Provided data:
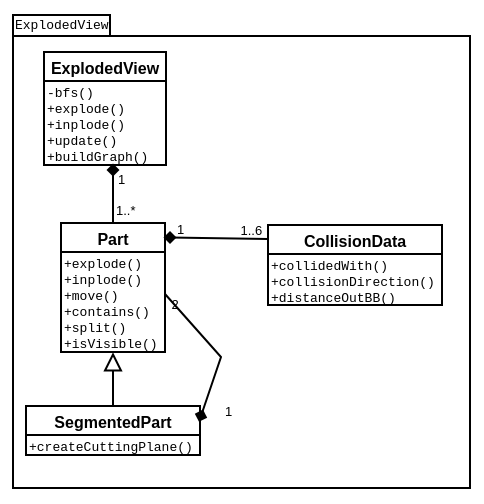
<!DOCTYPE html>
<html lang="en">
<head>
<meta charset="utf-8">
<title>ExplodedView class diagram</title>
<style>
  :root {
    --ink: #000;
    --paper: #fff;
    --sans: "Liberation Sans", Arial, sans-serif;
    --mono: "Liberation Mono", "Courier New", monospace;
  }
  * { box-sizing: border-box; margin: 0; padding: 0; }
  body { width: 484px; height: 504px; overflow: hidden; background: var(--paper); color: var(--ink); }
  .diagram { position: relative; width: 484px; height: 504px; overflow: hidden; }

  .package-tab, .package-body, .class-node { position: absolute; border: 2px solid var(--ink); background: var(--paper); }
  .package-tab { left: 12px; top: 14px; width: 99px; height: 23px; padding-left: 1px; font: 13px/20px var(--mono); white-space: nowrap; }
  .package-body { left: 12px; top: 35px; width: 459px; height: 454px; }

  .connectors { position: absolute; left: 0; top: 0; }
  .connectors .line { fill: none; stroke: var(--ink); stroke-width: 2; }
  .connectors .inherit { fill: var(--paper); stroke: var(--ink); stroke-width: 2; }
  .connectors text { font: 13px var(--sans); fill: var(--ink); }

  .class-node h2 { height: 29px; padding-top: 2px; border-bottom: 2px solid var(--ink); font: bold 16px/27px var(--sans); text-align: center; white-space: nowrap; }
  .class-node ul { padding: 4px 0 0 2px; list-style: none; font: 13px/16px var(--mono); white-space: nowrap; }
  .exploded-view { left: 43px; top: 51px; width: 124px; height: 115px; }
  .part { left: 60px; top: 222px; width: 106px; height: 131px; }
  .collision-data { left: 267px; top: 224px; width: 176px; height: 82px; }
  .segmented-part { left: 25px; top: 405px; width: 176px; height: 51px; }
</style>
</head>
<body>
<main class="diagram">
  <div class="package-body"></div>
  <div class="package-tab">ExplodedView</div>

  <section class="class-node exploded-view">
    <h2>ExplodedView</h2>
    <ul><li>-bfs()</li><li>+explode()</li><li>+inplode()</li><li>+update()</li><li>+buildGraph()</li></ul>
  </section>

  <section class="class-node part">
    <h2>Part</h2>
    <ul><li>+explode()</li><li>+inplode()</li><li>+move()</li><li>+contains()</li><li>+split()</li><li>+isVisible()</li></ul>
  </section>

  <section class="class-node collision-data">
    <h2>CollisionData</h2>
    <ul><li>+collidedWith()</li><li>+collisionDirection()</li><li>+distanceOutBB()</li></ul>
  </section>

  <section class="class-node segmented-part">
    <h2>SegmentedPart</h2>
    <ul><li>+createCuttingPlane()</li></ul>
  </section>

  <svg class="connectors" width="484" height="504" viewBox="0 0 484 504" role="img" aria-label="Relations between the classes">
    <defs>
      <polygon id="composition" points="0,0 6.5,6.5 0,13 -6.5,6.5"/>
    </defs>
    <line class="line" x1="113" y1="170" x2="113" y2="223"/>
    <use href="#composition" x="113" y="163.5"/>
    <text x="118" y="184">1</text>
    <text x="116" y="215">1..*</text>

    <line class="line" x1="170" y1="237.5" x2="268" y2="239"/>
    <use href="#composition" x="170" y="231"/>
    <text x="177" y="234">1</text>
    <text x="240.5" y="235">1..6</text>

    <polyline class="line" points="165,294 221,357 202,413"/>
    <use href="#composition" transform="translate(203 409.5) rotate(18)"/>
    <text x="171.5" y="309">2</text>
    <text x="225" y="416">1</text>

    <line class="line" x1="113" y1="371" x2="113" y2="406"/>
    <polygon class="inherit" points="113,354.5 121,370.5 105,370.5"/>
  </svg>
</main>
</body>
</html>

Problem details:
Give again exactly the lines running from the beginning of the material above through the line that contains "border-box; margin: 0;", and leave out every picture.

Solution to the exercise:
<!DOCTYPE html>
<html lang="en">
<head>
<meta charset="utf-8">
<title>ExplodedView class diagram</title>
<style>
  :root {
    --ink: #000;
    --paper: #fff;
    --sans: "Liberation Sans", Arial, sans-serif;
    --mono: "Liberation Mono", "Courier New", monospace;
  }
  * { box-sizing: border-box; margin: 0; padding: 0; }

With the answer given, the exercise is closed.